"Always On My Mind" (written by Johnny Christopher, Mark James and Wayne Carson) became the first song to win both Song Of The Year and Best Country Song since Bobby Russell's "Little Green Apples" took both awards in 1968. McCartney, who won Song Of The Year with John Lennon for "Michelle" in 1966, was nominated for "Ebony And Ivory." "I.G.Y. (What A Beautiful World)" marked the first Song Of The Year award for Fagen. The other two nominated songs were written by members of the groups that made them hits: "Eye Of The Tiger," written by Survivor's Frankie Sullivan and Jim Peterik;; and "Rosanna," written by Toto's David Paich. Featured in the hit movie Rocky III, "Eye Of The Tiger" won Best Rock Performance By A Duo Or Group With Vocals honors and was also nominated for an Academy Award.



Best New Artist
Winner: Men At Work
Asia
Jennifer Holliday
Human League
Stray Cats

Australia's Men At Work, who topped the Billboard Hot 100 with their hits "Who Can It Be Now?" and "Down Under," took the award for Best New Artist. Asia, comprising former members of Emerson, Lake & Palmer, King Crimson and Yes, was also nominated. Asia's chart-topping debut album spawned the hits "Heat Of The Moment" and "Only Time Will Tell." The field also included Human League, an English group who topped the chart with "Don't You Want Me"; Stray Cats, a rockabilly trio from New York who scored such hits as "Rock This Town" and "Stray Cat Strut"; and Holliday, who became the toast of Broadway (and won a Tony Award for best actress in a musical) with her performance in "Dreamgirls." She won a GRAMMY for Best R&B Vocal Performance, Female for her performance of the musical's signature song, "And I Am Telling You I'm Not Going."


Come back to GRAMMY.com Jan. 24 as we revisit the 30th Annual GRAMMY Awards.

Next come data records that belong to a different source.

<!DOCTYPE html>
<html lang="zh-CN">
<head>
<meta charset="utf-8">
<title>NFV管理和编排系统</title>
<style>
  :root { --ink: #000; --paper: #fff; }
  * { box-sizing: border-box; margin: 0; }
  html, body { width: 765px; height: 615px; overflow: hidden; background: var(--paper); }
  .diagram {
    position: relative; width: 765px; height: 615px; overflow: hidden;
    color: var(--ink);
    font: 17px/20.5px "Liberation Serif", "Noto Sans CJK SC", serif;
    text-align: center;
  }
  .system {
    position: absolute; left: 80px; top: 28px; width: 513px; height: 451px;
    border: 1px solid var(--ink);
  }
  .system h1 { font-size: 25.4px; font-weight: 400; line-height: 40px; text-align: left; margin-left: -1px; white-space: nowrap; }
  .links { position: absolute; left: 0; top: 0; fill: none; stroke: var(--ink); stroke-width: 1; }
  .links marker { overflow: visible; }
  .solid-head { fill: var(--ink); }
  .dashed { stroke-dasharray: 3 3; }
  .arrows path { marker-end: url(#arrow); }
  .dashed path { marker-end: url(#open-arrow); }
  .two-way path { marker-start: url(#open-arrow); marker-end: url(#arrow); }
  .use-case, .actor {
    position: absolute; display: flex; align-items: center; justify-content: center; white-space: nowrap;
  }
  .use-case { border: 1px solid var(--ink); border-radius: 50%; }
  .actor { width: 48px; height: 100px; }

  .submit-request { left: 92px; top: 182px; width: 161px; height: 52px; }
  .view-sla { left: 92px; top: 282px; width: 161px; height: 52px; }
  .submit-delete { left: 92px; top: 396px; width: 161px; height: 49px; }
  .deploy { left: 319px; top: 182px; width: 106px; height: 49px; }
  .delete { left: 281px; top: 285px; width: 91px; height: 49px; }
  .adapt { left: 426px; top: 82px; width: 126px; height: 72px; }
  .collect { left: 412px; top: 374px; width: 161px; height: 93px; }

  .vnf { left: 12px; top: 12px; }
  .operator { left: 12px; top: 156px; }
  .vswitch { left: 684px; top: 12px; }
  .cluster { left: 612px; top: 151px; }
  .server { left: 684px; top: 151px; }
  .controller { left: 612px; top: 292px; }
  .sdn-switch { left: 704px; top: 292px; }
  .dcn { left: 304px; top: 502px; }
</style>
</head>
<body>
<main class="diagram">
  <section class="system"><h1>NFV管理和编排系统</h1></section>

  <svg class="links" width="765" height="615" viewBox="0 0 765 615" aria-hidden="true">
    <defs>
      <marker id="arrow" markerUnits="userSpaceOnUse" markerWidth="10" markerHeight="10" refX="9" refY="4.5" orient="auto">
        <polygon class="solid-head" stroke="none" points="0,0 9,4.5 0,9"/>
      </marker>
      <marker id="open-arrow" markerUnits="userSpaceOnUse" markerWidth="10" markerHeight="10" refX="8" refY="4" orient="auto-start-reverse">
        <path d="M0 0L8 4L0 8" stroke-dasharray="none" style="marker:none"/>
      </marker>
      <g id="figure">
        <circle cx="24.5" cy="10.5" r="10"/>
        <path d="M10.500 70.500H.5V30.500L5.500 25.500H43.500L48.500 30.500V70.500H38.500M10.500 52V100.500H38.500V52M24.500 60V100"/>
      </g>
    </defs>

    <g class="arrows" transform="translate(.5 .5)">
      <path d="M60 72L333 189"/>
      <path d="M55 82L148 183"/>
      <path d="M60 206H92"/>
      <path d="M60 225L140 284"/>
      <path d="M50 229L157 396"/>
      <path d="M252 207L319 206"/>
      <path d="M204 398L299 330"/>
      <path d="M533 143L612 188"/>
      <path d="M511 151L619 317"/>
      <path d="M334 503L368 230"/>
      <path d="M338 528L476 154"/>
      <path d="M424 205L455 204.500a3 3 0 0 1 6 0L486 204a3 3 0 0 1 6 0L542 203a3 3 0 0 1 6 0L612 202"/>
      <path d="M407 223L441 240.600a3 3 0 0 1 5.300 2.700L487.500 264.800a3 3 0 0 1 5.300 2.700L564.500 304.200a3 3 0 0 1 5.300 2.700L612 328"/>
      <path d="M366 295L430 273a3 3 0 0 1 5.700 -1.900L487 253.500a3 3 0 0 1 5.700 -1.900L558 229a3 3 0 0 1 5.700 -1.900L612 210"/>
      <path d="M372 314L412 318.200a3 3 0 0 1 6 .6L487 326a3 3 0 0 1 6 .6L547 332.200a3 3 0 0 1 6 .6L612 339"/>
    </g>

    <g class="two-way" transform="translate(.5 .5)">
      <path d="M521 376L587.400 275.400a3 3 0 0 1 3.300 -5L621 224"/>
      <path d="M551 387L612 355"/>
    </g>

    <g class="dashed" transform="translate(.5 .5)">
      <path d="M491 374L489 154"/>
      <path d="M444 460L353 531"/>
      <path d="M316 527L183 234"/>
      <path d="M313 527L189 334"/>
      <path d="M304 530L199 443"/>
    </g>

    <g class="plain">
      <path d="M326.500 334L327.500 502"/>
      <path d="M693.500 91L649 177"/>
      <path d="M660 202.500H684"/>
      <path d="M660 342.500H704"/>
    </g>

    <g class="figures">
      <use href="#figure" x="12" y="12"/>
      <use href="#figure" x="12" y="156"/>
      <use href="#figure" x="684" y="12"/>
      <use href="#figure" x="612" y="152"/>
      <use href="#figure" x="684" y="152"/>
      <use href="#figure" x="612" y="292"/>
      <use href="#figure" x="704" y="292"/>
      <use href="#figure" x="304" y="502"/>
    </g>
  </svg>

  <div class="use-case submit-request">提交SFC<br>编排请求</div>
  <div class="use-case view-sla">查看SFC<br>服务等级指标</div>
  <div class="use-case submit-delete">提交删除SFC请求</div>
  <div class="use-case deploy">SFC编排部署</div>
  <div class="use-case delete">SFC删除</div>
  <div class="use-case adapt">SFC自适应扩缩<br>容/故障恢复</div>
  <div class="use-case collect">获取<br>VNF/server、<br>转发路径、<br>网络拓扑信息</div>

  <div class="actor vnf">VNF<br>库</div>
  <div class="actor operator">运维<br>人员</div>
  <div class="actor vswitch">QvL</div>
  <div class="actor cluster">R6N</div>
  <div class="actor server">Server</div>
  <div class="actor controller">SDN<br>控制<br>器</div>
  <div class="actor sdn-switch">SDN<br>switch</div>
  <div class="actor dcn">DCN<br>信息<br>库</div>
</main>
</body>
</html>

Meanwhile, visit The Recording Academy's social networks on Facebook and Twitter for updates and breaking GRAMMY news.